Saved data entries
⁂

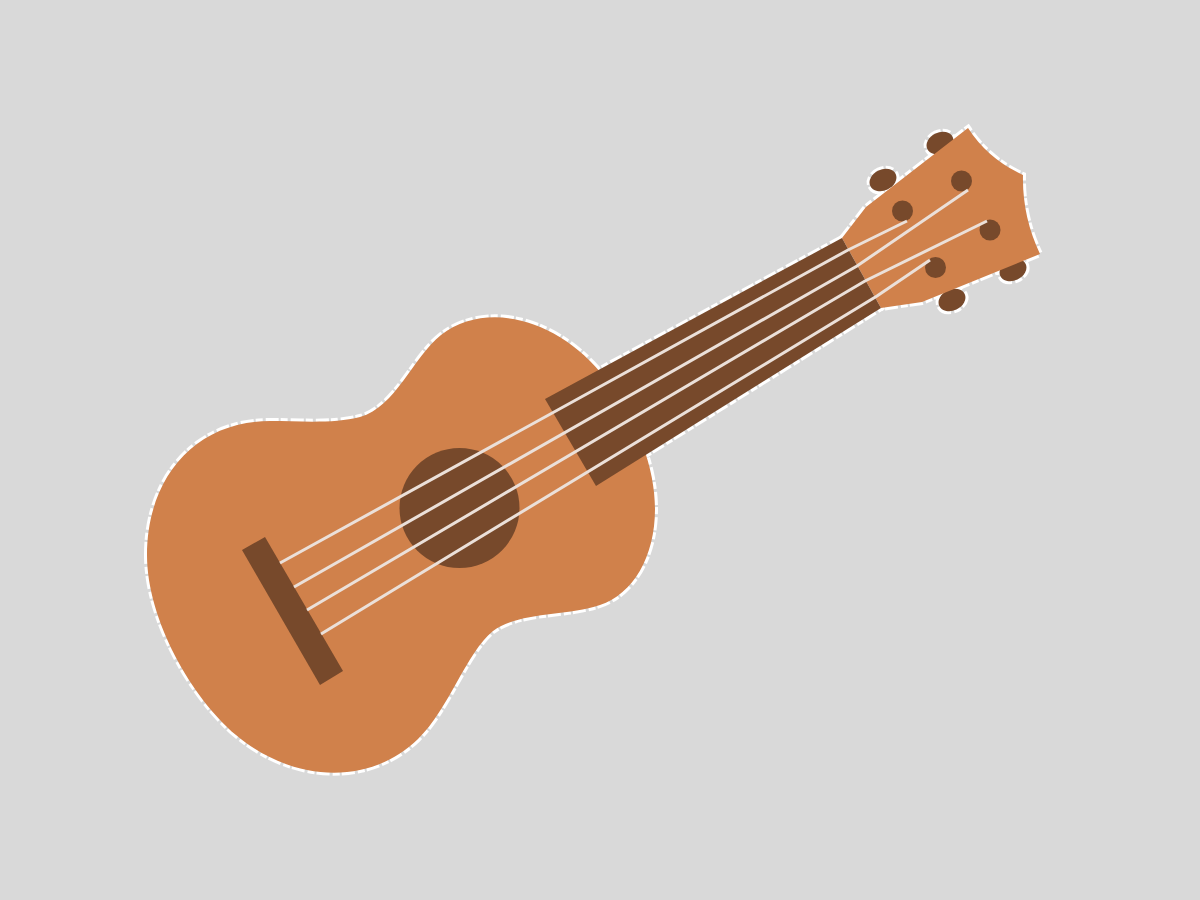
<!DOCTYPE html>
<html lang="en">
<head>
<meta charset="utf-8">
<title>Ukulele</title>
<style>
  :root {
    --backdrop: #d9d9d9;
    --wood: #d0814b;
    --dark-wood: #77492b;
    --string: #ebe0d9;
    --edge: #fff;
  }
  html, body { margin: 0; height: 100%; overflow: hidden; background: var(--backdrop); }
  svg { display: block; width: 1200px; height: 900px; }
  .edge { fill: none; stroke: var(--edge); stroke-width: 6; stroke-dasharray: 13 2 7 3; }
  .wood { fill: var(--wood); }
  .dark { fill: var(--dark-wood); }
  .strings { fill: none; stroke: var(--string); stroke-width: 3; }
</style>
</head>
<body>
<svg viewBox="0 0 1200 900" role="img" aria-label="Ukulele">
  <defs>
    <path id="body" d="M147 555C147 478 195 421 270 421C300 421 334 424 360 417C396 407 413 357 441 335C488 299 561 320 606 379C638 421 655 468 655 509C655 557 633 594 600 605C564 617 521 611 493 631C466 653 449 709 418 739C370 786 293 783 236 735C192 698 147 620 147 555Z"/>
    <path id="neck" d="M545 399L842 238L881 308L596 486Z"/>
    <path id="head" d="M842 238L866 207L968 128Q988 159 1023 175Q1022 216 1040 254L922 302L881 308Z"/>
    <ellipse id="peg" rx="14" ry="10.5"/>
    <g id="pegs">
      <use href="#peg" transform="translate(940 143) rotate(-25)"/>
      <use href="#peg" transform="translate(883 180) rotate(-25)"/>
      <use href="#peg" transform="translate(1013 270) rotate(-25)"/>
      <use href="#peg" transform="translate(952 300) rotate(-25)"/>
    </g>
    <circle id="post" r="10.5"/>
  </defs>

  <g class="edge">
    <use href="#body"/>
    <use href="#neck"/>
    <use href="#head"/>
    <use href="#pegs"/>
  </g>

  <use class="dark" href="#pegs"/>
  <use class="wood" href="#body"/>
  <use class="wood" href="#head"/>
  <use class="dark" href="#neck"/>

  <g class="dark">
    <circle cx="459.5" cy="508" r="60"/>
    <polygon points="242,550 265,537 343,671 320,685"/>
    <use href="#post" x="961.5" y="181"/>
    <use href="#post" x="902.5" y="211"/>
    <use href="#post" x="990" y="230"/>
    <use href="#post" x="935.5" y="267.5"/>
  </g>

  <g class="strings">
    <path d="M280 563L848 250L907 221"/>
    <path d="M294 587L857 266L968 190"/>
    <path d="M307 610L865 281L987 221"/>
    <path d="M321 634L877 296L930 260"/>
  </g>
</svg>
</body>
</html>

⁂

TASK PROMPT:
A word-for-word copy of the data above is needed, one that omits the pictures.

SOLVED PROBLEM:
<!DOCTYPE html>
<html lang="en">
<head>
<meta charset="utf-8">
<title>Ukulele</title>
<style>
  :root {
    --backdrop: #d9d9d9;
    --wood: #d0814b;
    --dark-wood: #77492b;
    --string: #ebe0d9;
    --edge: #fff;
  }
  html, body { margin: 0; height: 100%; overflow: hidden; background: var(--backdrop); }
  svg { display: block; width: 1200px; height: 900px; }
  .edge { fill: none; stroke: var(--edge); stroke-width: 6; stroke-dasharray: 13 2 7 3; }
  .wood { fill: var(--wood); }
  .dark { fill: var(--dark-wood); }
  .strings { fill: none; stroke: var(--string); stroke-width: 3; }
</style>
</head>
<body>
<svg viewBox="0 0 1200 900" role="img" aria-label="Ukulele">
  <defs>
    <path id="body" d="M147 555C147 478 195 421 270 421C300 421 334 424 360 417C396 407 413 357 441 335C488 299 561 320 606 379C638 421 655 468 655 509C655 557 633 594 600 605C564 617 521 611 493 631C466 653 449 709 418 739C370 786 293 783 236 735C192 698 147 620 147 555Z"/>
    <path id="neck" d="M545 399L842 238L881 308L596 486Z"/>
    <path id="head" d="M842 238L866 207L968 128Q988 159 1023 175Q1022 216 1040 254L922 302L881 308Z"/>
    <ellipse id="peg" rx="14" ry="10.5"/>
    <g id="pegs">
      <use href="#peg" transform="translate(940 143) rotate(-25)"/>
      <use href="#peg" transform="translate(883 180) rotate(-25)"/>
      <use href="#peg" transform="translate(1013 270) rotate(-25)"/>
      <use href="#peg" transform="translate(952 300) rotate(-25)"/>
    </g>
    <circle id="post" r="10.5"/>
  </defs>

  <g class="edge">
    <use href="#body"/>
    <use href="#neck"/>
    <use href="#head"/>
    <use href="#pegs"/>
  </g>

  <use class="dark" href="#pegs"/>
  <use class="wood" href="#body"/>
  <use class="wood" href="#head"/>
  <use class="dark" href="#neck"/>

  <g class="dark">
    <circle cx="459.5" cy="508" r="60"/>
    <polygon points="242,550 265,537 343,671 320,685"/>
    <use href="#post" x="961.5" y="181"/>
    <use href="#post" x="902.5" y="211"/>
    <use href="#post" x="990" y="230"/>
    <use href="#post" x="935.5" y="267.5"/>
  </g>

  <g class="strings">
    <path d="M280 563L848 250L907 221"/>
    <path d="M294 587L857 266L968 190"/>
    <path d="M307 610L865 281L987 221"/>
    <path d="M321 634L877 296L930 260"/>
  </g>
</svg>
</body>
</html>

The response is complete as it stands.